● EXERCISE OBJECTIVE:
The answer must be a single number: the count of lines in the records below that contain the word "blueTint".

● DATA FOR THIS TASK:
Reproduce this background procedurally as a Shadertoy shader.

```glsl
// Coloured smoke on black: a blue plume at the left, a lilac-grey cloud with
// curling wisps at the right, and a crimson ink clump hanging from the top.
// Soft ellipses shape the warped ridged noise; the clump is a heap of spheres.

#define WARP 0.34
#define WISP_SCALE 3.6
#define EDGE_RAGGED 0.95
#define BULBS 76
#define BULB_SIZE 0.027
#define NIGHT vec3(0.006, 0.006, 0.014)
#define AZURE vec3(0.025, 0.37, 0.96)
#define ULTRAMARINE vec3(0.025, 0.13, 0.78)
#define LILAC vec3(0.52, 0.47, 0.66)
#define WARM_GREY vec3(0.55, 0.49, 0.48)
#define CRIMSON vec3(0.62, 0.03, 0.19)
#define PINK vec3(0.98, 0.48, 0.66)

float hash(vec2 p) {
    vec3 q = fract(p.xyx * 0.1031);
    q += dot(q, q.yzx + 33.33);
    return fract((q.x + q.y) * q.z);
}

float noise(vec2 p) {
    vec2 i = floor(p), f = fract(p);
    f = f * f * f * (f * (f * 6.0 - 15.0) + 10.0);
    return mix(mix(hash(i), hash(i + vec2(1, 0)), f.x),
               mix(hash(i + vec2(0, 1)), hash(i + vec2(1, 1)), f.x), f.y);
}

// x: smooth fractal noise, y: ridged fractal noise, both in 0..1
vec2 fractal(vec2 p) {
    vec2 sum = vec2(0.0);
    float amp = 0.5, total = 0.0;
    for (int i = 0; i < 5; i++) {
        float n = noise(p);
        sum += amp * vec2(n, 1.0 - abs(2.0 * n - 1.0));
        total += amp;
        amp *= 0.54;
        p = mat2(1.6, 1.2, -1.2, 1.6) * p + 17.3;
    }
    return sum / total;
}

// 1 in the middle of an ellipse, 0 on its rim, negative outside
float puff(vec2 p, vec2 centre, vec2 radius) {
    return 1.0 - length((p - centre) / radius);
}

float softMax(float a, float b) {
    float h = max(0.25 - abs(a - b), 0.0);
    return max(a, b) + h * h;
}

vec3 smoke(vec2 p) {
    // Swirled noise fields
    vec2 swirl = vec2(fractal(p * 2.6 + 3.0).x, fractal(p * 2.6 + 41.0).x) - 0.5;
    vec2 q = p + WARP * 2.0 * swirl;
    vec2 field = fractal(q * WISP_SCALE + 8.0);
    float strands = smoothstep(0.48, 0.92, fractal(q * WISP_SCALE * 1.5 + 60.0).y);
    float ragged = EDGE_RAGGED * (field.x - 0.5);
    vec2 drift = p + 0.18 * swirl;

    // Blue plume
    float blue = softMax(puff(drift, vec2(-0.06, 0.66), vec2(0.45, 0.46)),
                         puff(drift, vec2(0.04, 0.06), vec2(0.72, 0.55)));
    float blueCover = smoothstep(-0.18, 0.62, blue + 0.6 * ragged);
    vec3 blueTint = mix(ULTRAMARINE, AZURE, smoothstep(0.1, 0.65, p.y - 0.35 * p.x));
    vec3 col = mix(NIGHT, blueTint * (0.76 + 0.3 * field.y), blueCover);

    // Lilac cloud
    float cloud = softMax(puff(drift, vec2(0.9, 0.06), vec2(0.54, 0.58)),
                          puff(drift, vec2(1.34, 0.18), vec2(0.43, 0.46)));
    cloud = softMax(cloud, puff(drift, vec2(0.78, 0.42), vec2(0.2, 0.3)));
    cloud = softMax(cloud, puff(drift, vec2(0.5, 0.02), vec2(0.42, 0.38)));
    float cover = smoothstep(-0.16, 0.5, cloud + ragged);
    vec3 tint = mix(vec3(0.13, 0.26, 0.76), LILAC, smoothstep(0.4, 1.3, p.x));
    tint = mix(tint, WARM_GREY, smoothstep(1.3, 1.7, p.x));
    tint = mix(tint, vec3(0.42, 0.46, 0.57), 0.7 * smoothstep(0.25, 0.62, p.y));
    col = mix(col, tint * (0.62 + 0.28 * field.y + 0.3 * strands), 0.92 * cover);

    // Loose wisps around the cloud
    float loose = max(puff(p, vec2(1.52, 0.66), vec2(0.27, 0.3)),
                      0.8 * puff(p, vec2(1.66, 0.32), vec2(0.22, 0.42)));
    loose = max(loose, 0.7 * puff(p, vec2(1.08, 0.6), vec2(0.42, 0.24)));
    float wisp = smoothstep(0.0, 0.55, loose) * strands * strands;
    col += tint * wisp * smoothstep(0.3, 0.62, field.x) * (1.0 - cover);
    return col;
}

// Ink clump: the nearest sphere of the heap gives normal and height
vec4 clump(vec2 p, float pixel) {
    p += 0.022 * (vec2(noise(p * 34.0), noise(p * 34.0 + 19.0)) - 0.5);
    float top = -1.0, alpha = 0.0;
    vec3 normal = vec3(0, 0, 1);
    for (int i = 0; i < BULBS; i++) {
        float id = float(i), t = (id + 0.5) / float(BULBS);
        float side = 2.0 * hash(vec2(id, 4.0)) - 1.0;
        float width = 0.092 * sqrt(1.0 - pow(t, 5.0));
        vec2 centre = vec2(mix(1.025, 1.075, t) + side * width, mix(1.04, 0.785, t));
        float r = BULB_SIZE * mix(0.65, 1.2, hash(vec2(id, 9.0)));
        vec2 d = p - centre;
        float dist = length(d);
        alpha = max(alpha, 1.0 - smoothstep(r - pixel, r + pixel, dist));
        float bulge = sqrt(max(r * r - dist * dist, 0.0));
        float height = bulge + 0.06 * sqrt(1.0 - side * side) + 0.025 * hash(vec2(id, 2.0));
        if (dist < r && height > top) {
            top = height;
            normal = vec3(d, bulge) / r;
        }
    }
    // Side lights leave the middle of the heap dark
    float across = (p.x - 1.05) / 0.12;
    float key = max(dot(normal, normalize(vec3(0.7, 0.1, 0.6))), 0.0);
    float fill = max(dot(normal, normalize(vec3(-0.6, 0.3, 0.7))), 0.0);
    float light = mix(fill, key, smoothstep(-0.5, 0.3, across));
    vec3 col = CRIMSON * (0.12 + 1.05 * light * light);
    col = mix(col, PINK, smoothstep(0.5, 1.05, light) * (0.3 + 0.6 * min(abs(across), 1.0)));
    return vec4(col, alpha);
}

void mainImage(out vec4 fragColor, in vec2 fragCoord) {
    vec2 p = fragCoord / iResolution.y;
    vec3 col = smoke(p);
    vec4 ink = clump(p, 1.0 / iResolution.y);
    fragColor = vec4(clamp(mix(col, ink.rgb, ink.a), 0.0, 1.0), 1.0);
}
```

● RESPONSE BOX:
2